Lawyer-parents are overwhelmed, overworked and just barely keeping their heads above water. At least that's how I feel.
To illustrate, I normally keep both my work and personal email inboxes at zero. I haven't been at zero with either since March.
I have anxiety attacks before I take my daughter to her pediatrician checkups because I'm afraid she's not being enriched enough at home to hit her milestones.
I am scared that every single thing I've worked for both personally and professionally — every big case, leadership role, parent win, etc. — is going to fail or be taken away because I can't keep all of the balls in the air.
The pandemic has taught me so much more about work-life separation, but none of us can do it right now.
I will be clear in that I count myself as a lucky one — I've got family help, my daughter is honestly a really great baby, my boss and workplace are extremely accommodating — but I am still drowning.
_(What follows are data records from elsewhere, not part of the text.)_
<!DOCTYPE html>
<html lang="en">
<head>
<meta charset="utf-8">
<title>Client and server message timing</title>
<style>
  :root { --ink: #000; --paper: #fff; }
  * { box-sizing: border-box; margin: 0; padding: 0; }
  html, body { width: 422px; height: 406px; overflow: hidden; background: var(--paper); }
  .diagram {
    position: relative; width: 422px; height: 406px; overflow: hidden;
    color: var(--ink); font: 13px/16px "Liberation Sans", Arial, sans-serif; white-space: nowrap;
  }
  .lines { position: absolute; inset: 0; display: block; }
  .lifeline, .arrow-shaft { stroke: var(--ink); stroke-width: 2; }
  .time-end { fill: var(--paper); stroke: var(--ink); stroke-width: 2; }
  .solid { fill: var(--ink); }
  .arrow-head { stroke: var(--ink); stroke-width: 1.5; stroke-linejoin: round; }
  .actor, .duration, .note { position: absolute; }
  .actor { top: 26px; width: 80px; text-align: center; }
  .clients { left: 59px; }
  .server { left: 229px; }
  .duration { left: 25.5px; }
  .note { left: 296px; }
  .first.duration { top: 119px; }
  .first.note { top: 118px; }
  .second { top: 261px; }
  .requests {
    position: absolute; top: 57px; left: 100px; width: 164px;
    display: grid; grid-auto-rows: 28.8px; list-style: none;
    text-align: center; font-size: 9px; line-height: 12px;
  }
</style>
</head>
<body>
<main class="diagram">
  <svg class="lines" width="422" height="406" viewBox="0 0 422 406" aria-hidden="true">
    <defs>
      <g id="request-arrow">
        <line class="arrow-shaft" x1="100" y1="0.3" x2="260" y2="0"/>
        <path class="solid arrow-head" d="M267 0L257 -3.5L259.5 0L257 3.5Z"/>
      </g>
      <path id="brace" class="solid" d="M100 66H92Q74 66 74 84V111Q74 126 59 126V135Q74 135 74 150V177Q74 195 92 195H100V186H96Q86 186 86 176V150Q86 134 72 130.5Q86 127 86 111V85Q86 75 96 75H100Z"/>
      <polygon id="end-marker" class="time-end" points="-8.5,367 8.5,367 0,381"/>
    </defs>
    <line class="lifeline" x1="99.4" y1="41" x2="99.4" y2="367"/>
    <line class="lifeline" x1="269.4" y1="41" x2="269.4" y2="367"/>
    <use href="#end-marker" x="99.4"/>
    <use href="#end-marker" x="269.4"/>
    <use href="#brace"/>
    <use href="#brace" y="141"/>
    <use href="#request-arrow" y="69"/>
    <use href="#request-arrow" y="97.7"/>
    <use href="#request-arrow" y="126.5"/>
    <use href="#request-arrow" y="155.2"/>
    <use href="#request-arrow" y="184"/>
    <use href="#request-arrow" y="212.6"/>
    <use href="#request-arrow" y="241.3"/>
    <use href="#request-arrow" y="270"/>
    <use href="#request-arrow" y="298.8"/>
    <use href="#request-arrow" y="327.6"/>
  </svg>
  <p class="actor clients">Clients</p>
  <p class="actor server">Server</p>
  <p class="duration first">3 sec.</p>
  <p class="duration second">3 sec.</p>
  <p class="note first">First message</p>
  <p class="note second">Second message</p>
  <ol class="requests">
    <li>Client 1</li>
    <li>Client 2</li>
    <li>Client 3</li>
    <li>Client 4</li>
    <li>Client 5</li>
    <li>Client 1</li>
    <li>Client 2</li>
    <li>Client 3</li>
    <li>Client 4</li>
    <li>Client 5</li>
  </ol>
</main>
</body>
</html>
I'm still scared. I'm still worried I'm not going to remember how to lawyer and be a mom after this — because I feel like I've just been a mom-lawyer.
So please, be patient with your colleague who has their kid on screen during your case status update or staff meeting; it's likely because their kid wouldn't stop having a meltdown until they could wave at you.
Be patient with us as we get discovery out to you or respond to your settlement requests.
Be patient as we decline the social invites to meet up with you because we either can't find a babysitter or because we just hit our second trimester and our doctor said not to.
We are trying. Know that we are. Know that we are working long after our kids go to bed and long before they wake up. Know that we are balancing the constant need for a snack or water with your request or client inquiry. Know that we are trying to set an example for our kids so they only see strong, resilient people. But also know that we are scared, we feel like we are failing, and we need a little grace now and again.
We'll all get through this pandemic, but the effects on lawyer-parents will last through their entire careers. Make sure your interactions with them are supportive, understanding and full of grace. It may be the only support and grace they get that day.
Josephine Bahn is a senior attorney at the Federal Deposit Insurance Corporation. She is also the secretary of the American Bar Association Young Lawyers Division and will chair the division in 2022-2023.
The opinions expressed are those of the author(s) and do not necessarily reflect the views of Portfolio Media Inc. or any of its respective affiliates. The article was written in the individual's capacity and not on behalf of, or reflecting, the employer. This article is for general information purposes and is not intended to be and should not be taken as legal advice.
For a reprint of this article, please contact firstname.lastname@example.org.